THE DATA:
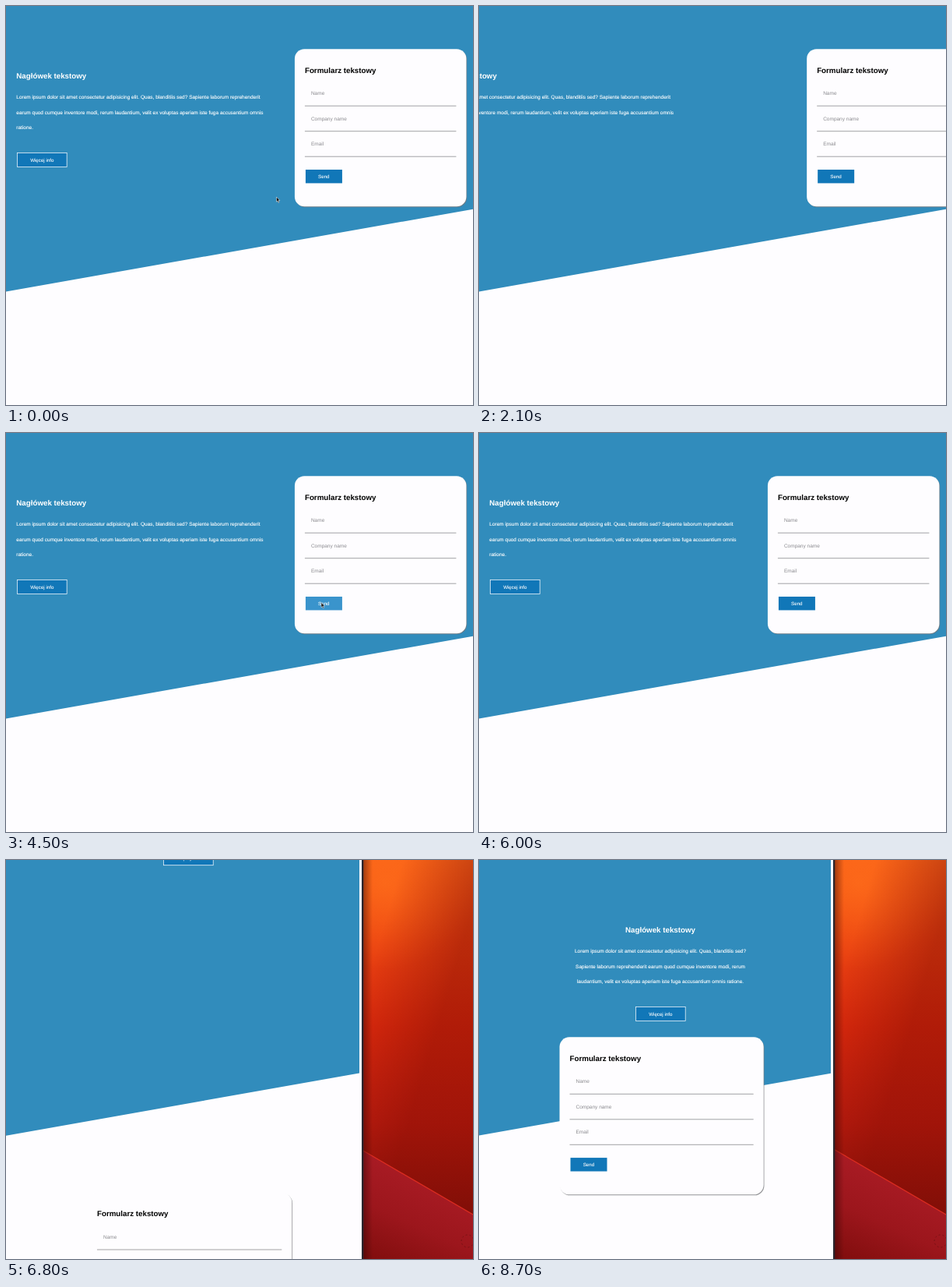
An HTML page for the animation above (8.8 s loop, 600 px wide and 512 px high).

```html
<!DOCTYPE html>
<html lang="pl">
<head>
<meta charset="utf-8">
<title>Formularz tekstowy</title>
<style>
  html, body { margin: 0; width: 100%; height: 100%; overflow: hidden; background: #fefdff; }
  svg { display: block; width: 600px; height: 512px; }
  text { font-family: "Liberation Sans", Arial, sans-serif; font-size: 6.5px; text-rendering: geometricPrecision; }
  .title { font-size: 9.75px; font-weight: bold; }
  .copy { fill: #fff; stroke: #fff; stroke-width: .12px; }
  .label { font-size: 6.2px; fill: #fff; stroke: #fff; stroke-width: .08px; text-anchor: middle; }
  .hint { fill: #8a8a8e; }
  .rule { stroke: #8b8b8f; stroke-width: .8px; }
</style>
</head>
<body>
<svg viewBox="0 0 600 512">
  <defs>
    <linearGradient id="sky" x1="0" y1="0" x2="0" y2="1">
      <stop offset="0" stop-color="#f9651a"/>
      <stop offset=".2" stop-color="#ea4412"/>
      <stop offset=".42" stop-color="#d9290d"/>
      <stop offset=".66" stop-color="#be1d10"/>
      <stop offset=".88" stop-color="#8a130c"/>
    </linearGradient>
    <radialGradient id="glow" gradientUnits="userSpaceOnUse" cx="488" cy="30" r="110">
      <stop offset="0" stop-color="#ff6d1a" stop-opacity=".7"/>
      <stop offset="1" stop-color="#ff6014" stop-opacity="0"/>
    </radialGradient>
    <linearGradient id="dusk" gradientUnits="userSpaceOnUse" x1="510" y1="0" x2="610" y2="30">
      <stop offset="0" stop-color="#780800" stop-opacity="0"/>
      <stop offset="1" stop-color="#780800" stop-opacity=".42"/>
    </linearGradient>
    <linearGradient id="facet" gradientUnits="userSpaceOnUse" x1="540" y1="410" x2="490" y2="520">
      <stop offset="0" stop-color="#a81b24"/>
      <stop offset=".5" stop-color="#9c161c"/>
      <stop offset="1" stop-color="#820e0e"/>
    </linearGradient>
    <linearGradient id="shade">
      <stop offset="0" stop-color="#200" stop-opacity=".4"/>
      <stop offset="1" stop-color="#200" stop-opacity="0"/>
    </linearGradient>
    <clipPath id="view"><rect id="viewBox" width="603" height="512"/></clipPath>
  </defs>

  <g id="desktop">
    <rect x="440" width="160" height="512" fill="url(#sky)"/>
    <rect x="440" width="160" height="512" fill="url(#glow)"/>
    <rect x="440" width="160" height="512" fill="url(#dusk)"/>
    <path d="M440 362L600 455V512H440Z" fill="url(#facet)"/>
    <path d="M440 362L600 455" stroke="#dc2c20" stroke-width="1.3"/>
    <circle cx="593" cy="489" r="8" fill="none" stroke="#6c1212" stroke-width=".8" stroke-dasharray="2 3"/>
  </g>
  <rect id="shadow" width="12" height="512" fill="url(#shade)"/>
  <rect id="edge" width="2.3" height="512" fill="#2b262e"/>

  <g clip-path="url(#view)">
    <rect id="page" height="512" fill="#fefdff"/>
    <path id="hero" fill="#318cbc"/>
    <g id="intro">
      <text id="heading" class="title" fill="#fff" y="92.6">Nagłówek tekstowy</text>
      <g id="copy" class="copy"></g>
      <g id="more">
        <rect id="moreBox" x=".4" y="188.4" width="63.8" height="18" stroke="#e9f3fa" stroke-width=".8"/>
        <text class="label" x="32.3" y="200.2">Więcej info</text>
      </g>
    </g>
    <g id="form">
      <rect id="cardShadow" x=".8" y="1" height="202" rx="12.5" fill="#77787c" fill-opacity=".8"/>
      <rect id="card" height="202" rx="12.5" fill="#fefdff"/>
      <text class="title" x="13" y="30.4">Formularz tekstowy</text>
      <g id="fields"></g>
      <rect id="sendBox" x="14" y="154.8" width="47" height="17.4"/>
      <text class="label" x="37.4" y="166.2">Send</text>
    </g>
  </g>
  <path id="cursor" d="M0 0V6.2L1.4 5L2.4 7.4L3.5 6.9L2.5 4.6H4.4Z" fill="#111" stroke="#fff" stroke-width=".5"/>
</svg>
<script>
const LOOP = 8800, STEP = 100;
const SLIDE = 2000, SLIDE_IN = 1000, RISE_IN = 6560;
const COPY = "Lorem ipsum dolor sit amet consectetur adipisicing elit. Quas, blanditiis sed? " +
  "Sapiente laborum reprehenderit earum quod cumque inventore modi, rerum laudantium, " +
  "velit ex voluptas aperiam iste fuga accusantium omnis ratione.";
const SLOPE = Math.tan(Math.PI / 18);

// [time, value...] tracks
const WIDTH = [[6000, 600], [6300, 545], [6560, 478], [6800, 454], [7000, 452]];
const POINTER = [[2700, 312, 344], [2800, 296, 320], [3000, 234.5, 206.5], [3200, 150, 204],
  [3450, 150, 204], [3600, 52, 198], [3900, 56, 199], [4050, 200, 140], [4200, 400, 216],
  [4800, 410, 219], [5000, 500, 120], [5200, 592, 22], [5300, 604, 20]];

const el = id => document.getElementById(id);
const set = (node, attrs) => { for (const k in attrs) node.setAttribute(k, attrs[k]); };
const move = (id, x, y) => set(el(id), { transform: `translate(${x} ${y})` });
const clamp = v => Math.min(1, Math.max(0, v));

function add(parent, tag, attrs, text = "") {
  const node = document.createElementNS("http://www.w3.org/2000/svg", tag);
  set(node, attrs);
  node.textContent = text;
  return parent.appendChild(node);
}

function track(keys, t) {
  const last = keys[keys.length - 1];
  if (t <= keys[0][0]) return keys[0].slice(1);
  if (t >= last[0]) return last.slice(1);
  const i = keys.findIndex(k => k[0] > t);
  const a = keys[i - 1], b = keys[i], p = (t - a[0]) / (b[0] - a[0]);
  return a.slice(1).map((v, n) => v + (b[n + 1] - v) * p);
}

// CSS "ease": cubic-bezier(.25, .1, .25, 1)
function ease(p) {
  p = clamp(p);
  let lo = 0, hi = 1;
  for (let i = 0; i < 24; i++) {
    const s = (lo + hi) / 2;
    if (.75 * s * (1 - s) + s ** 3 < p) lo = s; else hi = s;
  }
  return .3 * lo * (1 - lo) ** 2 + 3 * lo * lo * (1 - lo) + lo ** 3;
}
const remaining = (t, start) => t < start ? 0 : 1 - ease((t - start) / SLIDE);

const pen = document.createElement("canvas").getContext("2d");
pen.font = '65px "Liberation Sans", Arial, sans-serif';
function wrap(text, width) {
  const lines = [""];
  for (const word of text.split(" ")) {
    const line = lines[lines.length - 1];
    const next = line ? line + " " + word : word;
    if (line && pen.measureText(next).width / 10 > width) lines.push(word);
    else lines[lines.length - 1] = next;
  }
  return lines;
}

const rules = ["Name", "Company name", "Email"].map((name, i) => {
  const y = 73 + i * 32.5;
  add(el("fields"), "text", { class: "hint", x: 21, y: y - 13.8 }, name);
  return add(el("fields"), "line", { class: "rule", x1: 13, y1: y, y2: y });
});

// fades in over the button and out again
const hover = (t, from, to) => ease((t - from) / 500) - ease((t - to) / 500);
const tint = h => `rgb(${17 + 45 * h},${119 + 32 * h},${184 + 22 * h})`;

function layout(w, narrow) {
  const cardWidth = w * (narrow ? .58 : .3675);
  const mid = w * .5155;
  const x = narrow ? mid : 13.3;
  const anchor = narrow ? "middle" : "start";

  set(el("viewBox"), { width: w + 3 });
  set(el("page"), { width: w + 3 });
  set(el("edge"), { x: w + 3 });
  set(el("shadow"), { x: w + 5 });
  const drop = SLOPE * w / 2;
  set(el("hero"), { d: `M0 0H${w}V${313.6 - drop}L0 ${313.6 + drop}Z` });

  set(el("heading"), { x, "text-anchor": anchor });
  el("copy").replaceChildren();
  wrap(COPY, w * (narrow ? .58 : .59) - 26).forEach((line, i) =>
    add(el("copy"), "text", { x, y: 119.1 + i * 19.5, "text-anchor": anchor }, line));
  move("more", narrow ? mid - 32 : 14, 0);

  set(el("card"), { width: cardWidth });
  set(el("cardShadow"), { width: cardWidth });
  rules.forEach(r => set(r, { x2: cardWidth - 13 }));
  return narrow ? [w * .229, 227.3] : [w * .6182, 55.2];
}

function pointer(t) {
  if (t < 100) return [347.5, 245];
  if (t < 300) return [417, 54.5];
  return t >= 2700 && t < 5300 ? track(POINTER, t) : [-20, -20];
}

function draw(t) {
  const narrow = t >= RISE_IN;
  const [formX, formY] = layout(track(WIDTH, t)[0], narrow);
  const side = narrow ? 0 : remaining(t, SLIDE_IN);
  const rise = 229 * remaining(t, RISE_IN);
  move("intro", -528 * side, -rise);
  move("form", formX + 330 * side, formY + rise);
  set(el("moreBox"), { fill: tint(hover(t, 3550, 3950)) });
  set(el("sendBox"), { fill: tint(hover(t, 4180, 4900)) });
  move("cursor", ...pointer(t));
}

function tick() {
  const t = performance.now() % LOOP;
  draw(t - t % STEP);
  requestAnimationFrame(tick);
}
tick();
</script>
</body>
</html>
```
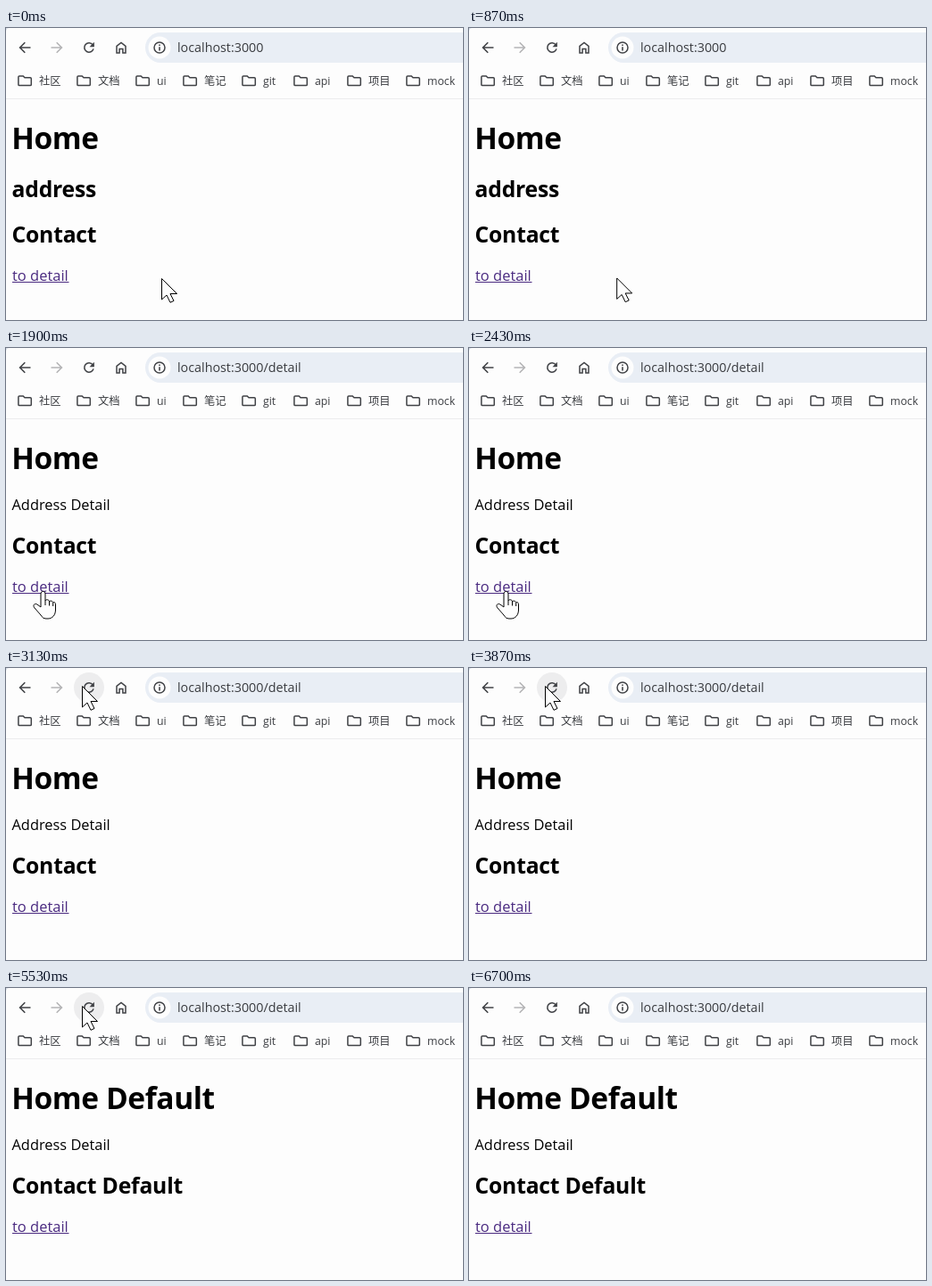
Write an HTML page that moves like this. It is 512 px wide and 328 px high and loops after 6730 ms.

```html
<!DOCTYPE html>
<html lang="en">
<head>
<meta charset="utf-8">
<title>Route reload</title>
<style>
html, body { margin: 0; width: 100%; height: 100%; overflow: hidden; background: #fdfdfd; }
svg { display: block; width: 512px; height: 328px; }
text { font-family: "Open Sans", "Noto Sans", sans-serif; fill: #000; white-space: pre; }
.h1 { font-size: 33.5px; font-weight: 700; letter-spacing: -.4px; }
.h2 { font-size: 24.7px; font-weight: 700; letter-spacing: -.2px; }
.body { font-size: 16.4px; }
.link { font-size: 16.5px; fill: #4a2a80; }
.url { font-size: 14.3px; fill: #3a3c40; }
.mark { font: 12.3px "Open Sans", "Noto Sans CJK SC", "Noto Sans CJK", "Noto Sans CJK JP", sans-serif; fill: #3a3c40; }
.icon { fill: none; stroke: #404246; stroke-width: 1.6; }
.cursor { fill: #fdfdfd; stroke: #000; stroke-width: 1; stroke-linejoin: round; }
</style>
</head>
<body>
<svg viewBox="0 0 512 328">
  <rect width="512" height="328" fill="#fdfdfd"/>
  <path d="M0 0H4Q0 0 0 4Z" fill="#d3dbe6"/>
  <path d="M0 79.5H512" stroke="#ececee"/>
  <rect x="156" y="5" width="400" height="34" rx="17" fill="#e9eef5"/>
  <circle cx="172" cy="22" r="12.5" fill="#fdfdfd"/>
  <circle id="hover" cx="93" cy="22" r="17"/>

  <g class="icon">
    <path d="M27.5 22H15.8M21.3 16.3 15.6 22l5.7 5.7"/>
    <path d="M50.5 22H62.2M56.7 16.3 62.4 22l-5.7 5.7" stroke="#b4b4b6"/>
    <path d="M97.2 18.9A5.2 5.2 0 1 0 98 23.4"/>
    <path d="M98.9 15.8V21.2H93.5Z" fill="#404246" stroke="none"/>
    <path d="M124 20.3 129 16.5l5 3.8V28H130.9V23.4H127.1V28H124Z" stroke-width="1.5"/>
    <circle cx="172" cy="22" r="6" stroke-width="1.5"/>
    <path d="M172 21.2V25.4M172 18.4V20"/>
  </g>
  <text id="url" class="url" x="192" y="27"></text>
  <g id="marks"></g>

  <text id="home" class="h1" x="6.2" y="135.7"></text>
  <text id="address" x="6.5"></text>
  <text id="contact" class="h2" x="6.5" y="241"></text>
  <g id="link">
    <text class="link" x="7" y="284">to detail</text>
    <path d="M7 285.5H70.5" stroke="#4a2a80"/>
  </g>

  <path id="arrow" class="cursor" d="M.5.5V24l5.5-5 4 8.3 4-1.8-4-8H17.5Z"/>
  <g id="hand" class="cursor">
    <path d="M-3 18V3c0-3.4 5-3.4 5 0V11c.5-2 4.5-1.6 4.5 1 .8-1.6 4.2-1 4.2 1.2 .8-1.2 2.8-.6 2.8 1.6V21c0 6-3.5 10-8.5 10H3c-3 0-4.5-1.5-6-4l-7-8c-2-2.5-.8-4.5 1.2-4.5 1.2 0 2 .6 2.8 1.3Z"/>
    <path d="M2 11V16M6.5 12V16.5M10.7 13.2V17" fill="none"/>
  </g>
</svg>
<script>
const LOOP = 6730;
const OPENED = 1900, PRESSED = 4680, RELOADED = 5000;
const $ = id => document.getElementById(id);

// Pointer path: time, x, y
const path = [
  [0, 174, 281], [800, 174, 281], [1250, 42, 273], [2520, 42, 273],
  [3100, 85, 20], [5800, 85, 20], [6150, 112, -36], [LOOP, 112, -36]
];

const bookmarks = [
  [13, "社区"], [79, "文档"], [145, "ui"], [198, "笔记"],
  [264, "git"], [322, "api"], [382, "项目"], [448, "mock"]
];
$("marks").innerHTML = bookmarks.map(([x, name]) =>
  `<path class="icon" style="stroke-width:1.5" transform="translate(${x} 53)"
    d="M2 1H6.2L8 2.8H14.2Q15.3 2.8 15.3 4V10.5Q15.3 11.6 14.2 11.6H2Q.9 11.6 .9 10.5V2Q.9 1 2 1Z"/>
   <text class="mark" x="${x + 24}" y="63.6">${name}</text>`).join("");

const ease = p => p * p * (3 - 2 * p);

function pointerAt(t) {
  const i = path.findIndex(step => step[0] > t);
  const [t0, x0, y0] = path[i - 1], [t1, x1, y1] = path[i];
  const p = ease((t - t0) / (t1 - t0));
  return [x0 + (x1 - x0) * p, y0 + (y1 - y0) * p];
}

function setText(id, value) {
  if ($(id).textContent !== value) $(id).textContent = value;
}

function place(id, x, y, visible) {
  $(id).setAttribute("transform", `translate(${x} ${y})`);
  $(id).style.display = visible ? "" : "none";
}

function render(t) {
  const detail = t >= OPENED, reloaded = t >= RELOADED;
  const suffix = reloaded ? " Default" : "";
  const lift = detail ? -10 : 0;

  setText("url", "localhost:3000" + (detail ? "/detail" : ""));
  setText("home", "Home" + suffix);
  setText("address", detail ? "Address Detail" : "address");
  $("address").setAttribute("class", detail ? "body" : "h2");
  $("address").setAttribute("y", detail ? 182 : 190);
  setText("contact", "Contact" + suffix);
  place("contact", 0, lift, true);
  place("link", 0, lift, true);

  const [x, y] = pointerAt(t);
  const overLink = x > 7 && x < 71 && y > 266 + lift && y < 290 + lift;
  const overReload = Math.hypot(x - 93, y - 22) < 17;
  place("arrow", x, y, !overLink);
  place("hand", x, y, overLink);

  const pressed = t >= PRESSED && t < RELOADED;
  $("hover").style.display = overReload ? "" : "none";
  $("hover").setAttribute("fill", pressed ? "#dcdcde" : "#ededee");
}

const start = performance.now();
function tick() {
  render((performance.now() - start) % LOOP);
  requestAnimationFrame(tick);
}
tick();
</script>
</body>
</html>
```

WHAT YOU ARE ASKED TO DO: Find the word "font" in the records. Copy every line it appears in.

YOUR SOLUTION:
  text { font-family: "Liberation Sans", Arial, sans-serif; font-size: 6.5px; text-rendering: geometricPrecision; }
  .title { font-size: 9.75px; font-weight: bold; }
  .label { font-size: 6.2px; fill: #fff; stroke: #fff; stroke-width: .08px; text-anchor: middle; }
pen.font = '65px "Liberation Sans", Arial, sans-serif';
text { font-family: "Open Sans", "Noto Sans", sans-serif; fill: #000; white-space: pre; }
.h1 { font-size: 33.5px; font-weight: 700; letter-spacing: -.4px; }
.h2 { font-size: 24.7px; font-weight: 700; letter-spacing: -.2px; }
.body { font-size: 16.4px; }
.link { font-size: 16.5px; fill: #4a2a80; }
.url { font-size: 14.3px; fill: #3a3c40; }
.mark { font: 12.3px "Open Sans", "Noto Sans CJK SC", "Noto Sans CJK", "Noto Sans CJK JP", sans-serif; fill: #3a3c40; }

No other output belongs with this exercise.